▸ **WHAT IS BEING ASKED**: Scan the listing below. Report each line that includes "tick".

▸ **THE INPUT**:
-*-

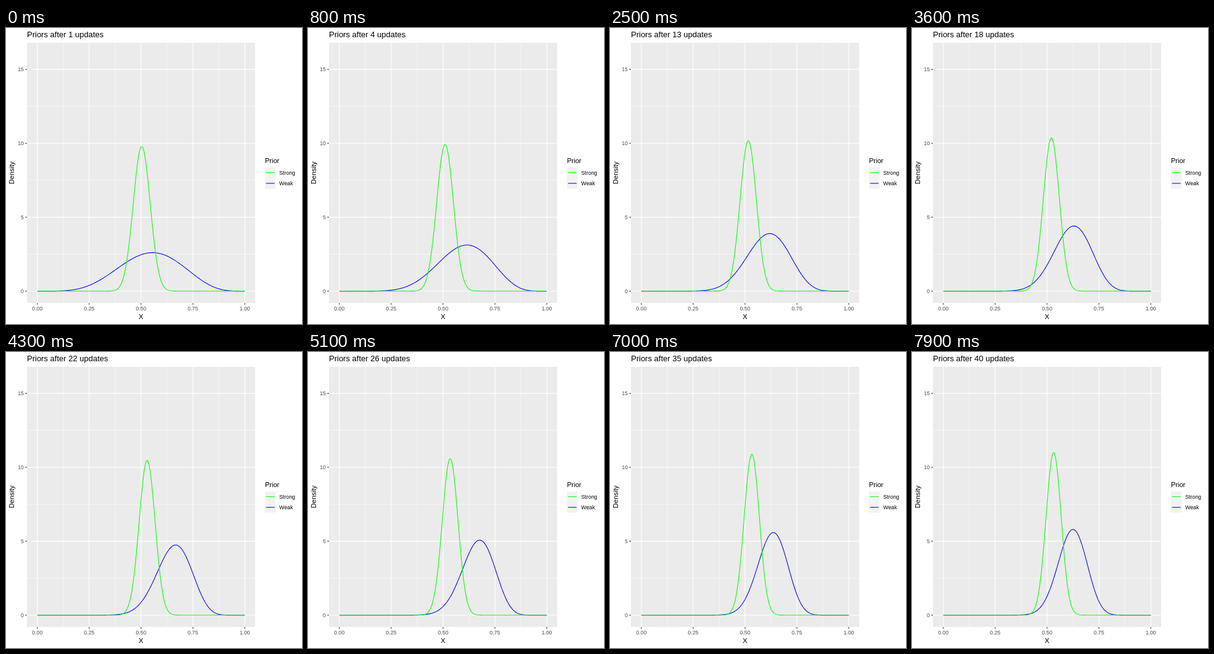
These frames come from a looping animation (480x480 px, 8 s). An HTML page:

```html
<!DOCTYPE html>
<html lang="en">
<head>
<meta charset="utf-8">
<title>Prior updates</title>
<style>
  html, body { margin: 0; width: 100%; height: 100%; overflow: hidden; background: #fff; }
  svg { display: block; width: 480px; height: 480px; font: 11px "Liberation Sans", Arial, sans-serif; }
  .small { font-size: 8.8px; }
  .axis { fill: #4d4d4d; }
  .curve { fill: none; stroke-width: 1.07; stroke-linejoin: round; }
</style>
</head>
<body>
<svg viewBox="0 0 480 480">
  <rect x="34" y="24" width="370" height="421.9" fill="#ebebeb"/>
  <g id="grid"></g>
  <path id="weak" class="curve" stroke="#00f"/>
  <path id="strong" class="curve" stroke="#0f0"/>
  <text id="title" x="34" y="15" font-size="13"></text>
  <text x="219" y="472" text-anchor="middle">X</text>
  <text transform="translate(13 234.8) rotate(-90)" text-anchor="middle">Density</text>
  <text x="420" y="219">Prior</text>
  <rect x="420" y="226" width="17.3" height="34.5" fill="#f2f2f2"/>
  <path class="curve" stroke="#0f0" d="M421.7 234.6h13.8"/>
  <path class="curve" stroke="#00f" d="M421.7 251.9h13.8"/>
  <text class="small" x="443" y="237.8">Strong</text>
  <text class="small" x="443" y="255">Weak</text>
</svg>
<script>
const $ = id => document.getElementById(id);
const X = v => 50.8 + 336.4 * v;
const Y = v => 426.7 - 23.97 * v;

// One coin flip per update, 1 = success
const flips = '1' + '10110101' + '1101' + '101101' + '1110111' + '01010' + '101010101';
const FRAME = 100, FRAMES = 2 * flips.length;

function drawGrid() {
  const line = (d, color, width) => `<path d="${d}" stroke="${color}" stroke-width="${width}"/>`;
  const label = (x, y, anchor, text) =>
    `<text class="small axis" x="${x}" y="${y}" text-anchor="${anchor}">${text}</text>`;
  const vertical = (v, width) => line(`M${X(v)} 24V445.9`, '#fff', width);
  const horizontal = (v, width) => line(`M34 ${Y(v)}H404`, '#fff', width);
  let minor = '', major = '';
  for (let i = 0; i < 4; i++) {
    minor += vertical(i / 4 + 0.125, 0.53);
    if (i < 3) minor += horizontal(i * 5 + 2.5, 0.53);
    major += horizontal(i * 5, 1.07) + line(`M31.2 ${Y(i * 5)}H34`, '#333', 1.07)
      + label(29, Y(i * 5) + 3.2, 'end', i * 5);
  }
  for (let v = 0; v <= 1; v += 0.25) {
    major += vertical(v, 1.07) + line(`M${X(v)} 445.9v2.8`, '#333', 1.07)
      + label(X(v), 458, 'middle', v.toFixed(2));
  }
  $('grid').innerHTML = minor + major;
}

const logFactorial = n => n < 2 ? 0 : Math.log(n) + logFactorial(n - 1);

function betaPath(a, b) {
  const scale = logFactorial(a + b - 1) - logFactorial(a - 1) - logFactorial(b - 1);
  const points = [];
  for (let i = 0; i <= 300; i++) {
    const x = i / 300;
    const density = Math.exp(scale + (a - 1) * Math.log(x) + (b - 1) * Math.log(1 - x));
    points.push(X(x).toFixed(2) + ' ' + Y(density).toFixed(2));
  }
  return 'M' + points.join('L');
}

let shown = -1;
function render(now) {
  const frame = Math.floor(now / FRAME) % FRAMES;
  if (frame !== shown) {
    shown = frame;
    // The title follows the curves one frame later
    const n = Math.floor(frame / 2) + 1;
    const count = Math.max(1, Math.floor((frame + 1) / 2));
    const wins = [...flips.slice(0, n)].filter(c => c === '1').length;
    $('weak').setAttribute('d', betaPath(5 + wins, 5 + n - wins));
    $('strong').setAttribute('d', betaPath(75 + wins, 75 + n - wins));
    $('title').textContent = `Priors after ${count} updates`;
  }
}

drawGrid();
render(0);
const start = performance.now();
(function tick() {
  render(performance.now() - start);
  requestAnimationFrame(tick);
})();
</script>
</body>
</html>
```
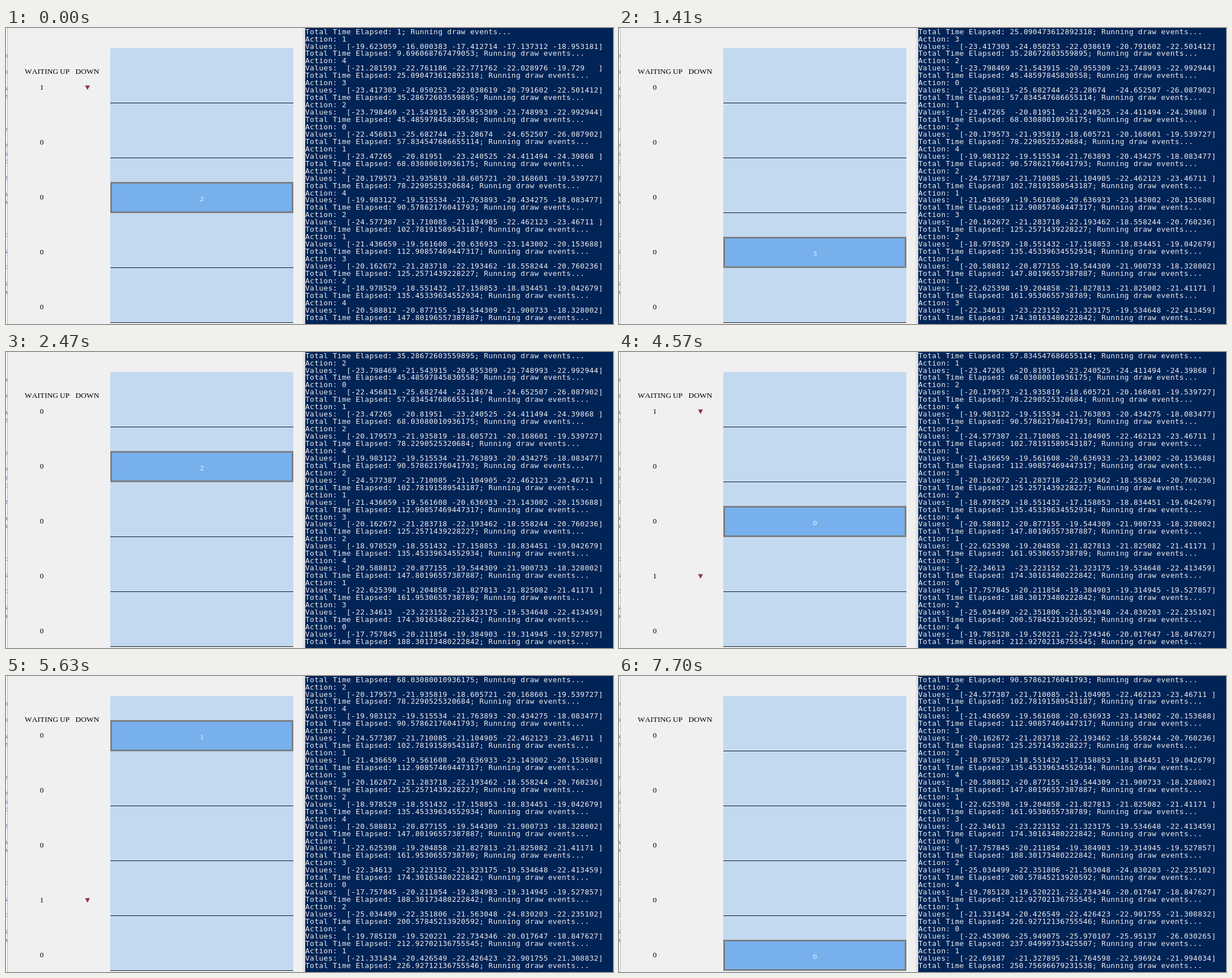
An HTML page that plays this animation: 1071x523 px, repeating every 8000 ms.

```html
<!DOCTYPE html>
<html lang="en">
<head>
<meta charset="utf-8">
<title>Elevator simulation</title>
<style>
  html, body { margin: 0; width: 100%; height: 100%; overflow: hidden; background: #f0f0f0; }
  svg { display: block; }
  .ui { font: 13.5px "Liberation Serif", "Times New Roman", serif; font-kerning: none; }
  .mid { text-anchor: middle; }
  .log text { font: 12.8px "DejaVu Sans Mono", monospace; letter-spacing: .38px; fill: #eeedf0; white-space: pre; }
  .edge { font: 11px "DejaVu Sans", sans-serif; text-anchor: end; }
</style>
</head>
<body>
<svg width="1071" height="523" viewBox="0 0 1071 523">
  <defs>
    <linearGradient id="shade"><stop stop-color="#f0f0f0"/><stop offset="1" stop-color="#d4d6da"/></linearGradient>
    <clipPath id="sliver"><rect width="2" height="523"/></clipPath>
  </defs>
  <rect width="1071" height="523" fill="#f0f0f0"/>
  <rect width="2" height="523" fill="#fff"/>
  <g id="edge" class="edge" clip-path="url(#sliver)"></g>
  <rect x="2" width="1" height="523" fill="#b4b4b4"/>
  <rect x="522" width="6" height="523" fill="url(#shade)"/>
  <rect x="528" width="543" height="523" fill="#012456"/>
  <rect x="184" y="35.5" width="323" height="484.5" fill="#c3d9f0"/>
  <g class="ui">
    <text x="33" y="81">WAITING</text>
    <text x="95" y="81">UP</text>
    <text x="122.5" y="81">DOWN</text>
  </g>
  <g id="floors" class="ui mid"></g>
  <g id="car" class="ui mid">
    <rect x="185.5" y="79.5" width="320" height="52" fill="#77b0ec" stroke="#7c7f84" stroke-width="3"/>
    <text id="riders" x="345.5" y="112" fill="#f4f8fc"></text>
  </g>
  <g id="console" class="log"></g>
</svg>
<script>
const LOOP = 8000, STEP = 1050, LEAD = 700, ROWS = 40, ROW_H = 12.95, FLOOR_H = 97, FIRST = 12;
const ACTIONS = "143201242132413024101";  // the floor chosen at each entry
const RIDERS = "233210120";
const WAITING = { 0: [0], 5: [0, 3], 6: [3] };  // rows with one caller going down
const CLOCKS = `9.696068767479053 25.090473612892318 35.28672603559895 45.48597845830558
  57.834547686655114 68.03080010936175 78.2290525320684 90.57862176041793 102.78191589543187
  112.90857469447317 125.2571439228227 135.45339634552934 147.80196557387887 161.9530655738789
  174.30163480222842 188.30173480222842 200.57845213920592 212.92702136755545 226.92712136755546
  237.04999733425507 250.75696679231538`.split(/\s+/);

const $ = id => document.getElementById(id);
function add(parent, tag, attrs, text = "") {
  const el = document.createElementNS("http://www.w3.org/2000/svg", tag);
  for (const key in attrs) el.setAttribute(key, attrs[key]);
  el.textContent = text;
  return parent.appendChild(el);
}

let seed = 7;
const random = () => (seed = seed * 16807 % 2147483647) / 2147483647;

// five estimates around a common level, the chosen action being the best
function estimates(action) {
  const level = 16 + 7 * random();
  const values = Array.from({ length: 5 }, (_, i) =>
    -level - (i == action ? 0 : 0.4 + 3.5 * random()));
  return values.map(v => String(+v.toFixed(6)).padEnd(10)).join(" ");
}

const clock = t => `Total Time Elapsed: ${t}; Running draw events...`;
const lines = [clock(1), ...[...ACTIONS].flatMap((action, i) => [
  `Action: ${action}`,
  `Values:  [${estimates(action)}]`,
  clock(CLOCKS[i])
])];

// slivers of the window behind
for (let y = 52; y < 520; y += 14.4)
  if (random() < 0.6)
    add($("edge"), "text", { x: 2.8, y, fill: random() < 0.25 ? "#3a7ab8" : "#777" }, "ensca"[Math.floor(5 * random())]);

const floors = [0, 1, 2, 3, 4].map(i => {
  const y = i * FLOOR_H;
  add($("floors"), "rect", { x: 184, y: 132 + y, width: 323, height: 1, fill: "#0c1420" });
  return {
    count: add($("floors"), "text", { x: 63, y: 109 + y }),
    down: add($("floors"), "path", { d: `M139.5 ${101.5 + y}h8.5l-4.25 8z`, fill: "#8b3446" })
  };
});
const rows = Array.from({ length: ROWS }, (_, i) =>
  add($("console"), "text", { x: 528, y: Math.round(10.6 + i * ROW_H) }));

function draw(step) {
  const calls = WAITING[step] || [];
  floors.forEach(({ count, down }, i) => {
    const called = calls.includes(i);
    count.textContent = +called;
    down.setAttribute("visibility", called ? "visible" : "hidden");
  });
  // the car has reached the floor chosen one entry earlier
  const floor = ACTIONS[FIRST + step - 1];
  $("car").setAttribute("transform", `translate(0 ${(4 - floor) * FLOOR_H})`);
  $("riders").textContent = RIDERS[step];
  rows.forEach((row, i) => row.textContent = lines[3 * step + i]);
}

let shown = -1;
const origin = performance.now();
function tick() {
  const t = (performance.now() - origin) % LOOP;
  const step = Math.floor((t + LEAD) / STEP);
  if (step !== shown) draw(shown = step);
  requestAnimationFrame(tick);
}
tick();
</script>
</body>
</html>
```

-*-

▸ **TASK OUTPUT**:
(function tick() {
  requestAnimationFrame(tick);
function tick() {
  requestAnimationFrame(tick);
tick();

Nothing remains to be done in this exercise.